Lip shapes in the 1940’s were very glamorous, and are often recreated in the ‘war time look’ we are so used to seeing nowadays. The plump, exaggerated lips were popular with some of Hollywood’s most glamorous leading ladies such as Veronica Lake and of course Lucille Ball, with red being the signature lip colour for many women.
Without a doubt, Marilyn Monroe was an icon of the 1950’s. Her signature look was the envy amongst many women and the style that they all tried to recreate at home. Similar to the 1940’s, lips remained voluptuous whilst staying close to the lips natural shape. Stars such as Elizabeth Taylor and Marilyn would overdraw their top lip for a fuller pout. Popular lip colours were bright reds and bright pinks.
During an era of flower power and free love, a soft yet full pout went hand in hand in the 1960’s. Brigitte Bardot is the perfect example of the favourable lip shape in the 1960’s with her full, natural lips. Women began to experiment more with their lip colours, from whites and frosted pinks, to slightly unusual colours for the 60’s such as oranges and peaches à la Twiggy.
As common for the previous few decades, women continued to sport the full yet natural pout during the 1970’s. However, unlike the 1960’s when women began to introduce more unusual lip colours, the 1970’s was all about the gloss. To epitomise the young disco scene at the time, girls would add layers and layers of gloss to their pouts. Hollywood starlets such as Farrah Fawcett, well known for her natural style, would add gloss to enhance their lips and pull off a natural, yet feminine look.
Finally, lip shapes began to change in the 1980’s. During a time when punks and new romantics were emerging on the fashion scene, make up was all about standing out from the crowd. Lips would be wide, rather than pouty, and dark.
Lips in the 1990’s went back to the feminine, pouty look, and would often be paired with plenty of dark lip liner during the early 90’s. Supermodels such as Cindy Crawford and Kate Moss saw a more natural approach to lips during the late 90’s, with brown lipstick and gloss making a revival.

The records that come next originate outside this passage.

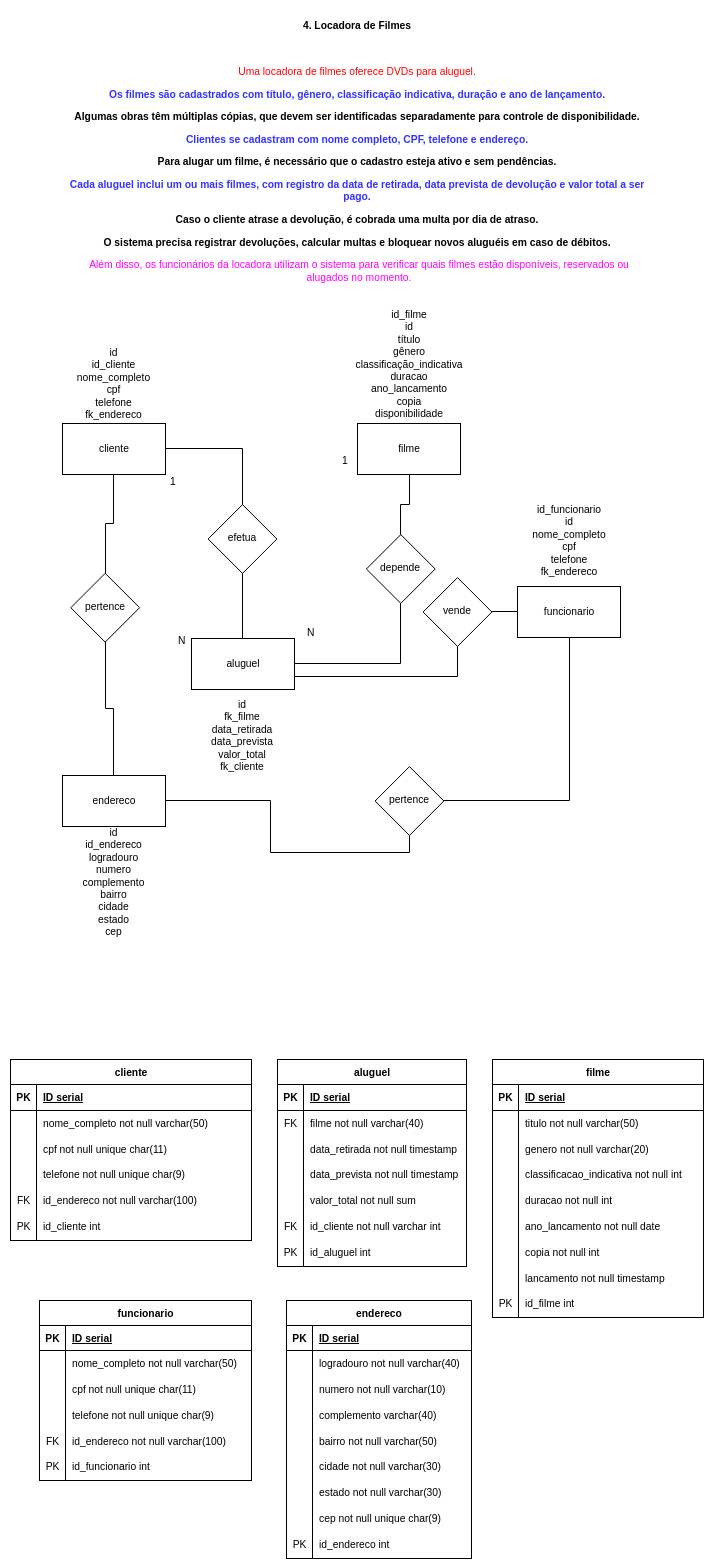
<!DOCTYPE html>
<html lang="pt-BR">
<head>
<meta charset="utf-8">
<title>4. Locadora de Filmes</title>
<style>
:root {
  --paper: #ffffff;
  --ink: #000000;
  --red: #ff0000;
  --blue: #3333ff;
  --magenta: #ff00ff;
  --line: 12.4px;
  --row: 25.8px;
}
* { box-sizing: border-box; margin: 0; padding: 0; }
body {
  position: relative;
  width: 714px;
  height: 1568px;
  overflow: hidden;
  background: var(--paper);
  color: var(--ink);
  font: 10.3px/var(--line) "Liberation Sans", Arial, sans-serif;
  white-space: nowrap;
}
ul { list-style: none; }

.brief {
  display: flex;
  flex-direction: column;
  gap: 10.2px;
  height: 300px;
  padding-top: 20px;
  text-align: center;
  font-weight: bold;
}
.brief h1 { font-size: inherit; margin-bottom: 23.4px; }
.brief .context { color: var(--red); font-weight: normal; }
.brief .data { color: var(--blue); }
.brief .usage { color: var(--magenta); font-weight: normal; padding-left: 4px; }

.connectors { position: absolute; left: 0; top: 0; fill: none; stroke: var(--ink); stroke-width: 1; }
.connectors .diamond { fill: var(--paper); }

.entity, .relation, .attributes, .cardinality { position: absolute; text-align: center; }
.entity {
  display: flex;
  align-items: center;
  justify-content: center;
  width: 104px;
  height: 52px;
  border: 1px solid var(--ink);
  background: var(--paper);
}
.relation { width: 68px; }
.attributes { width: 120px; }

.schema { position: absolute; left: 10px; top: 1059px; }
.table-row { display: flex; align-items: flex-start; gap: 25px; height: 240.5px; }
.table-row.second { padding-left: 29px; gap: 34px; }
.table { flex: none; border: 1px solid var(--ink); }
.table h2 {
  height: 25px;
  border-bottom: 1px solid var(--ink);
  font-size: inherit;
  line-height: 25px;
  text-align: center;
}
.table li { display: grid; grid-template-columns: 26px 1fr; height: var(--row); line-height: 25px; }
.table li b, .table li i { border-right: 1px solid var(--ink); text-align: center; font-style: normal; }
.table li i { font-weight: normal; }
.table li span { padding-left: 6px; }
.table .primary { border-bottom: 1px solid var(--ink); font-weight: bold; }
.table .primary span { text-decoration: underline; }
</style>
</head>
<body>

<header class="brief">
  <h1>4. Locadora de Filmes</h1>
  <p class="context">Uma locadora de filmes oferece DVDs para aluguel.</p>
  <p class="data">Os filmes são cadastrados com título, gênero, classificação indicativa, duração e ano de lançamento.</p>
  <p class="rule">Algumas obras têm múltiplas cópias, que devem ser identificadas separadamente para controle de disponibilidade.</p>
  <p class="data">Clientes se cadastram com nome completo, CPF, telefone e endereço.</p>
  <p class="rule">Para alugar um filme, é necessário que o cadastro esteja ativo e sem pendências.</p>
  <p class="data">Cada aluguel inclui um ou mais filmes, com registro da data de retirada, data prevista de devolução e valor total a ser<br>pago.</p>
  <p class="rule">Caso o cliente atrase a devolução, é cobrada uma multa por dia de atraso.</p>
  <p class="rule">O sistema precisa registrar devoluções, calcular multas e bloquear novos aluguéis em caso de débitos.</p>
  <p class="usage">Além disso, os funcionários da locadora utilizam o sistema para verificar quais filmes estão disponíveis, reservados ou<br>alugados no momento.</p>
</header>

<main class="model">
  <svg class="connectors" width="714" height="1568" viewBox="0 0 714 1568" aria-hidden="true">
    <defs>
      <polygon id="diamond" class="diamond" points="0,-34.4 34.4,0 0,34.4 -34.4,0"/>
    </defs>
    <polyline points="165,448.5 242.5,448.5 242.5,638"/>
    <polyline points="113.5,474 113.5,523.5 105.5,523.5 105.5,708.5 113.5,708.5 113.5,776"/>
    <polyline points="409.5,474 409.5,504.5 400.5,504.5 400.5,663.5 294,663.5"/>
    <polyline points="518,611.5 457.5,611.5 457.5,676.5 294,676.5"/>
    <polyline points="165,800.5 270.5,800.5 270.5,852.5 409.5,852.5 409.5,800.5 569.5,800.5 569.5,637"/>
    <use href="#diamond" x="242.5" y="539"/>
    <use href="#diamond" x="105.2" y="607.7"/>
    <use href="#diamond" x="400.8" y="569"/>
    <use href="#diamond" x="457.5" y="612"/>
    <use href="#diamond" x="409.5" y="801"/>
  </svg>

  <ul class="attributes" style="left:53.5px;top:347px">
    <li>id</li><li>id_cliente</li><li>nome_completo</li><li>cpf</li><li>telefone</li><li>fk_endereco</li>
  </ul>
  <div class="entity" style="left:62px;top:423px">cliente</div>
  <span class="cardinality" style="left:170px;top:476px">1</span>

  <ul class="attributes" style="left:349px;top:309px">
    <li>id_filme</li><li>id</li><li>título</li><li>gênero</li><li>classificação_indicativa</li><li>duracao</li><li>ano_lancamento</li><li>copia</li><li>disponibilidade</li>
  </ul>
  <div class="entity" style="left:357px;top:423px">filme</div>
  <span class="cardinality" style="left:342px;top:455px">1</span>

  <ul class="attributes" style="left:509px;top:504px">
    <li>id_funcionario</li><li>id</li><li>nome_completo</li><li>cpf</li><li>telefone</li><li>fk_endereco</li>
  </ul>
  <div class="entity" style="left:517px;top:586px">funcionario</div>

  <div class="entity" style="left:191px;top:638px">aluguel</div>
  <span class="cardinality" style="left:178px;top:635px">N</span>
  <span class="cardinality" style="left:307px;top:627px">N</span>
  <ul class="attributes" style="left:182px;top:699px">
    <li>id</li><li>fk_filme</li><li>data_retirada</li><li>data_prevista</li><li>valor_total</li><li>fk_cliente</li>
  </ul>

  <div class="entity" style="left:62px;top:775px">endereco</div>
  <ul class="attributes" style="left:53.5px;top:827px">
    <li>id</li><li>id_endereco</li><li>logradouro</li><li>numero</li><li>complemento</li><li>bairro</li><li>cidade</li><li>estado</li><li>cep</li>
  </ul>

  <span class="relation" style="left:208px;top:532px">efetua</span>
  <span class="relation" style="left:71px;top:601px">pertence</span>
  <span class="relation" style="left:366px;top:562px">depende</span>
  <span class="relation" style="left:423px;top:605px">vende</span>
  <span class="relation" style="left:375px;top:794px">pertence</span>
</main>

<section class="schema">
  <div class="table-row">
    <article class="table" style="width:242px">
      <h2>cliente</h2>
      <ul>
        <li class="primary"><b>PK</b><span>ID serial</span></li>
        <li><i></i><span>nome_completo not null varchar(50)</span></li>
        <li><i></i><span>cpf not null unique char(11)</span></li>
        <li><i></i><span>telefone not null unique char(9)</span></li>
        <li><i>FK</i><span>id_endereco not null varchar(100)</span></li>
        <li><i>PK</i><span>id_cliente int</span></li>
      </ul>
    </article>
    <article class="table" style="width:190px">
      <h2>aluguel</h2>
      <ul>
        <li class="primary"><b>PK</b><span>ID serial</span></li>
        <li><i>FK</i><span>filme not null varchar(40)</span></li>
        <li><i></i><span>data_retirada not null timestamp</span></li>
        <li><i></i><span>data_prevista not null timestamp</span></li>
        <li><i></i><span>valor_total not null sum</span></li>
        <li><i>FK</i><span>id_cliente not null varchar int</span></li>
        <li><i>PK</i><span>id_aluguel int</span></li>
      </ul>
    </article>
    <article class="table" style="width:212px">
      <h2>filme</h2>
      <ul>
        <li class="primary"><b>PK</b><span>ID serial</span></li>
        <li><i></i><span>titulo not null varchar(50)</span></li>
        <li><i></i><span>genero not null varchar(20)</span></li>
        <li><i></i><span>classificacao_indicativa not null int</span></li>
        <li><i></i><span>duracao not null int</span></li>
        <li><i></i><span>ano_lancamento not null date</span></li>
        <li><i></i><span>copia not null int</span></li>
        <li><i></i><span>lancamento not null timestamp</span></li>
        <li><i>PK</i><span>id_filme int</span></li>
      </ul>
    </article>
  </div>
  <div class="table-row second">
    <article class="table" style="width:213px">
      <h2>funcionario</h2>
      <ul>
        <li class="primary"><b>PK</b><span>ID serial</span></li>
        <li><i></i><span>nome_completo not null varchar(50)</span></li>
        <li><i></i><span>cpf not null unique char(11)</span></li>
        <li><i></i><span>telefone not null unique char(9)</span></li>
        <li><i>FK</i><span>id_endereco not null varchar(100)</span></li>
        <li><i>PK</i><span>id_funcionario int</span></li>
      </ul>
    </article>
    <article class="table" style="width:186px">
      <h2>endereco</h2>
      <ul>
        <li class="primary"><b>PK</b><span>ID serial</span></li>
        <li><i></i><span>logradouro not null varchar(40)</span></li>
        <li><i></i><span>numero not null varchar(10)</span></li>
        <li><i></i><span>complemento varchar(40)</span></li>
        <li><i></i><span>bairro not null varchar(50)</span></li>
        <li><i></i><span>cidade not null varchar(30)</span></li>
        <li><i></i><span>estado not null varchar(30)</span></li>
        <li><i></i><span>cep not null unique char(9)</span></li>
        <li><i>PK</i><span>id_endereco int</span></li>
      </ul>
    </article>
  </div>
</section>

</body>
</html>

The late 90’s and early 2000’s saw the popularity of cosmetic surgery rise, along with the emergence of the dreaded trout pout amongst celebrities. Whilst many women strive to achieve the swollen lip effect, there are plenty of products on the high street to achieve this look without resorting to surgery! Tingling glosses are available that help stimulate blood flow to the lips, as well as heaps of recommendations by beauty experts to help you achieve the perfect lip shape to suit your facial features.